» Required action
Copy each line below that has "height".

Excerpts from a dataset
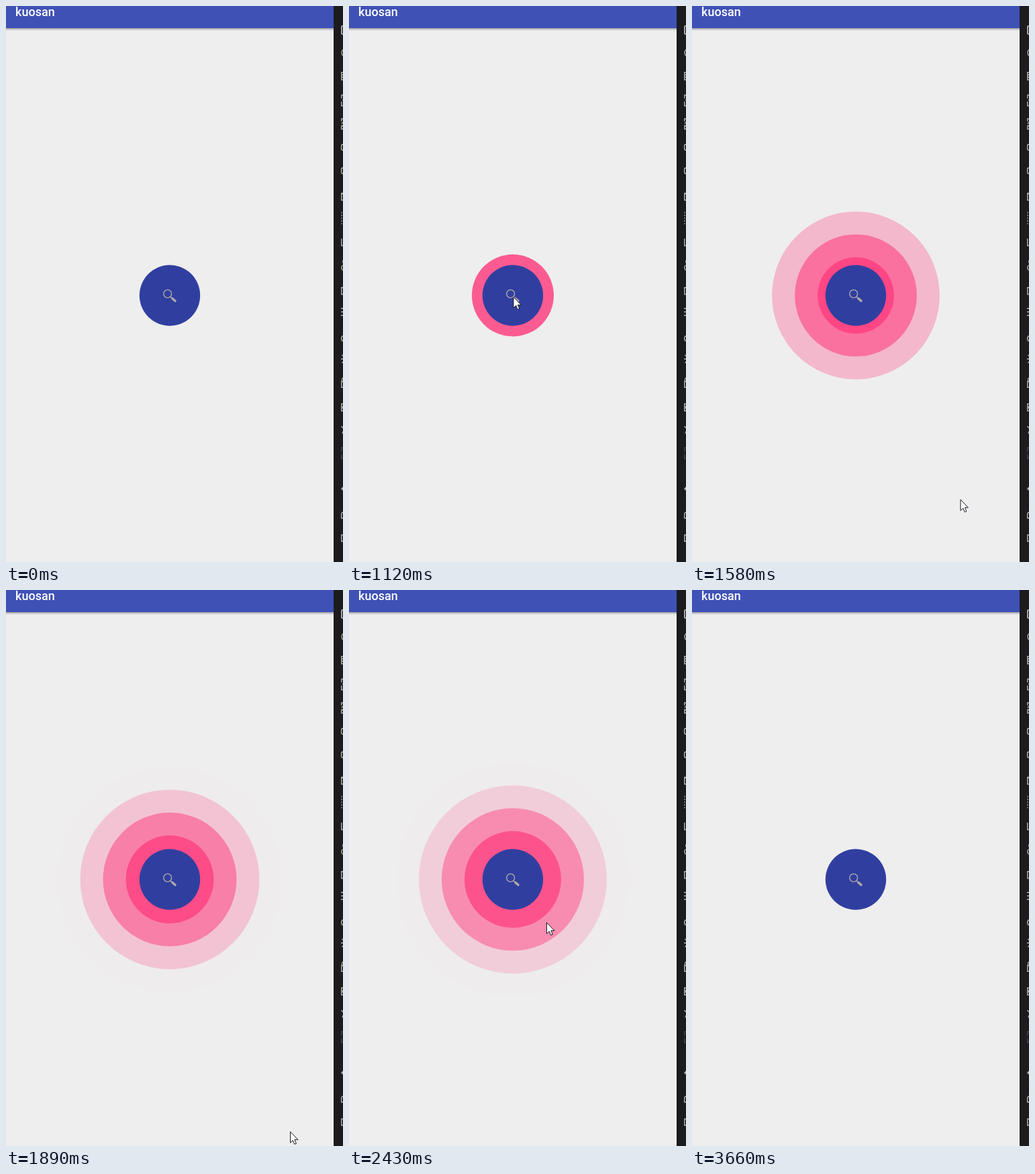
Animation of 502 by 827 pixels, one loop 4.21 s. Source, as an HTML page:

```html
<!DOCTYPE html>
<html lang="en">
<head>
<meta charset="utf-8">
<title>Ripple button</title>
<style>
  html, body { margin: 0; width: 100%; height: 100%; overflow: hidden; background: #eee; }
  svg { display: block; width: 100vw; height: 100vh; }
  .title { font: 500 18px Roboto, sans-serif; fill: #fff; }
  .ring { fill: #ff4081; }
  .icons { fill: none; stroke: #b4b4b4; stroke-width: 1.4; }
</style>
</head>
<body>
<svg viewBox="0 0 502 827">
  <defs>
    <linearGradient id="shade" x2="0" y2="1">
      <stop offset="0" stop-color="#000" stop-opacity=".3"/>
      <stop offset="1" stop-color="#000" stop-opacity="0"/>
    </linearGradient>
  </defs>
  <rect width="502" height="827" fill="#eee"/>
  <rect width="488" height="33" fill="#3f51b5"/>
  <rect y="33" width="488" height="4" fill="url(#shade)"/>
  <text class="title" x="14" y="15">kuosan</text>

  <g id="rings"></g>

  <circle cx="244" cy="430.5" r="45.2" fill="#303f9f"/>
  <g fill="none" stroke="#b0aaa8">
    <circle cx="240.7" cy="428" r="5.9" stroke-width="1.4"/>
    <path d="M245 432.5l3 2.8" stroke-width="1.5"/>
    <path d="M247.8 435l4.2 3.6" stroke-width="3.4" stroke-linecap="round"/>
  </g>

  <!-- emulator toolbar, cut off by the right edge -->
  <rect x="488" width="14" height="827" fill="#1c1c1e"/>
  <g class="icons">
    <path d="M504 29.7h-2.5q-1.6 0-1.6 1.6v9q0 1.6 1.6 1.6h2.5" stroke-width="1.8"/>
    <circle cx="506" cy="69.5" r="6"/>
    <path d="M504 98.7h-4.2v11h4.2M500 102.5h4M500 106h4"/>
    <path d="M504 132.5h-4.2v5M499.8 142v6.5h4.2M501 140h3"/>
    <path d="M504 167.7h-4.2v4M499.8 178v5h4.2M500 175l4-4M500 177l4 4"/>
    <path d="M504 205.7h-2q-2.4 0-2.4 2.4v4q0 2.4 2.4 2.4h2"/>
    <path d="M504 240.7h-2q-2.4 0-2.4 2.4v4q0 2.4 2.4 2.4h2"/>
    <path d="M504 278.5h-4.2v10.2h4.2M500 279.5h4"/>
    <path d="M500 306.5v18M503 306.5v18" stroke-dasharray="1.6 2.5"/>
    <path d="M499.8 346v10.5h4.2"/>
    <path d="M504 377q-3 1-2 5M504 386q-4-1-4.2 3t4.2 4"/>
    <path d="M504 418.7h-4.2v10h4.2"/>
    <path d="M499 449.7h5M499 455h5M499 460.3h5"/>
    <path d="M504 490.5q-4.4 0-4.4 4t4.4 4"/>
    <path d="M499 525h5M500.5 519l3 3M500.5 531l3-3"/>
    <path d="M504 558.7h-4.2v8.6h4.2M500.5 558v-2q0-3 3.5-3.5"/>
    <path d="M504 591.7h-4.2v10.5h4.2M501.5 595v4"/>
    <path d="M499.5 625l4 4M503 631l-2 5"/>
    <path d="M504 657h-4.2v6M499.8 667v6h4.2" stroke="#4a4358"/>
    <path d="M499 718l5-5v10z" fill="#b4b4b4" stroke="none"/>
    <path d="M504 752.7q-4.4 0-4.4 4v5h4.4"/>
    <path d="M504 786.7h-4.2v9.5h4.2"/>
  </g>

  <path id="cursor" d="M.5.8V17.2L4.3 13.6 6.8 19.4 9.4 18.3 7 12.7H12z"
        fill="#fff" stroke="#15151c" stroke-width="1" stroke-linejoin="round"/>
</svg>
<script>
const LOOP = 4210, TICK = 540 / 7, PHASE = 40;
const GAP = 34, SPEED = 0.138;
const RIPPLE_END = 2700, CURSOR_IN = 130, CURSOR_OUT = 3655;

// time, x, y of the pointer tip
const path = [
  [130, 392, 812], [580, 225, 498], [810, 245, 436], [1120, 244.5, 432],
  [1200, 247, 438], [1580, 399, 732], [1660, 413, 770], [1740, 420, 795],
  [1890, 423, 805], [2050, 422, 800], [2200, 381, 561], [2430, 294, 494],
  [2740, 291, 487.5], [3280, 291, 487.5], [3590, 433, 799]
];

const cursor = document.getElementById('cursor');
const rings = [5, 4, 3, 2, 1].map(slot => {
  const el = document.createElementNS('http://www.w3.org/2000/svg', 'circle');
  el.setAttribute('class', 'ring');
  el.setAttribute('cx', 244);
  el.setAttribute('cy', 430.5);
  document.getElementById('rings').append(el);
  return { el, slot };
});

const clamp = (v, lo, hi) => Math.min(hi, Math.max(lo, v));

function pointAt(t) {
  const i = clamp(path.findIndex(p => p[0] > t), 0, path.length);
  if (t >= path[path.length - 1][0]) return path[path.length - 1].slice(1);
  if (i === 0) return path[0].slice(1);
  const a = path[i - 1], b = path[i];
  const k = (t - a[0]) / (b[0] - a[0]);
  return [a[1] + (b[1] - a[1]) * k, a[2] + (b[2] - a[2]) * k];
}

function drawRings(t) {
  const front = 61 + (t - 1120) * SPEED;
  for (const { el, slot } of rings) {
    const r = front % GAP + slot * GAP;
    const on = front > 0 && r <= front + 0.01 && r < 180 && t < RIPPLE_END;
    el.setAttribute('r', on ? r : 0);
    el.setAttribute('opacity', clamp((161.6 - r) / 119.7, 0.007, 1));
  }
}

function draw(now) {
  const time = now % LOOP;
  // the screen refreshes at about 13 frames a second
  const t = PHASE + Math.floor((time + 8 - PHASE) / TICK) * TICK;
  drawRings(t);
  const [x, y] = pointAt(t);
  cursor.setAttribute('transform', `translate(${x} ${y})`);
  cursor.setAttribute('visibility',
    time >= CURSOR_IN && time < CURSOR_OUT ? 'visible' : 'hidden');
}

const start = performance.now();
function loop() {
  draw(performance.now() - start);
  requestAnimationFrame(loop);
}
loop();
</script>
</body>
</html>
```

» Exercise response
  html, body { margin: 0; width: 100%; height: 100%; overflow: hidden; background: #eee; }
  svg { display: block; width: 100vw; height: 100vh; }
  <rect width="502" height="827" fill="#eee"/>
  <rect width="488" height="33" fill="#3f51b5"/>
  <rect y="33" width="488" height="4" fill="url(#shade)"/>
  <rect x="488" width="14" height="827" fill="#1c1c1e"/>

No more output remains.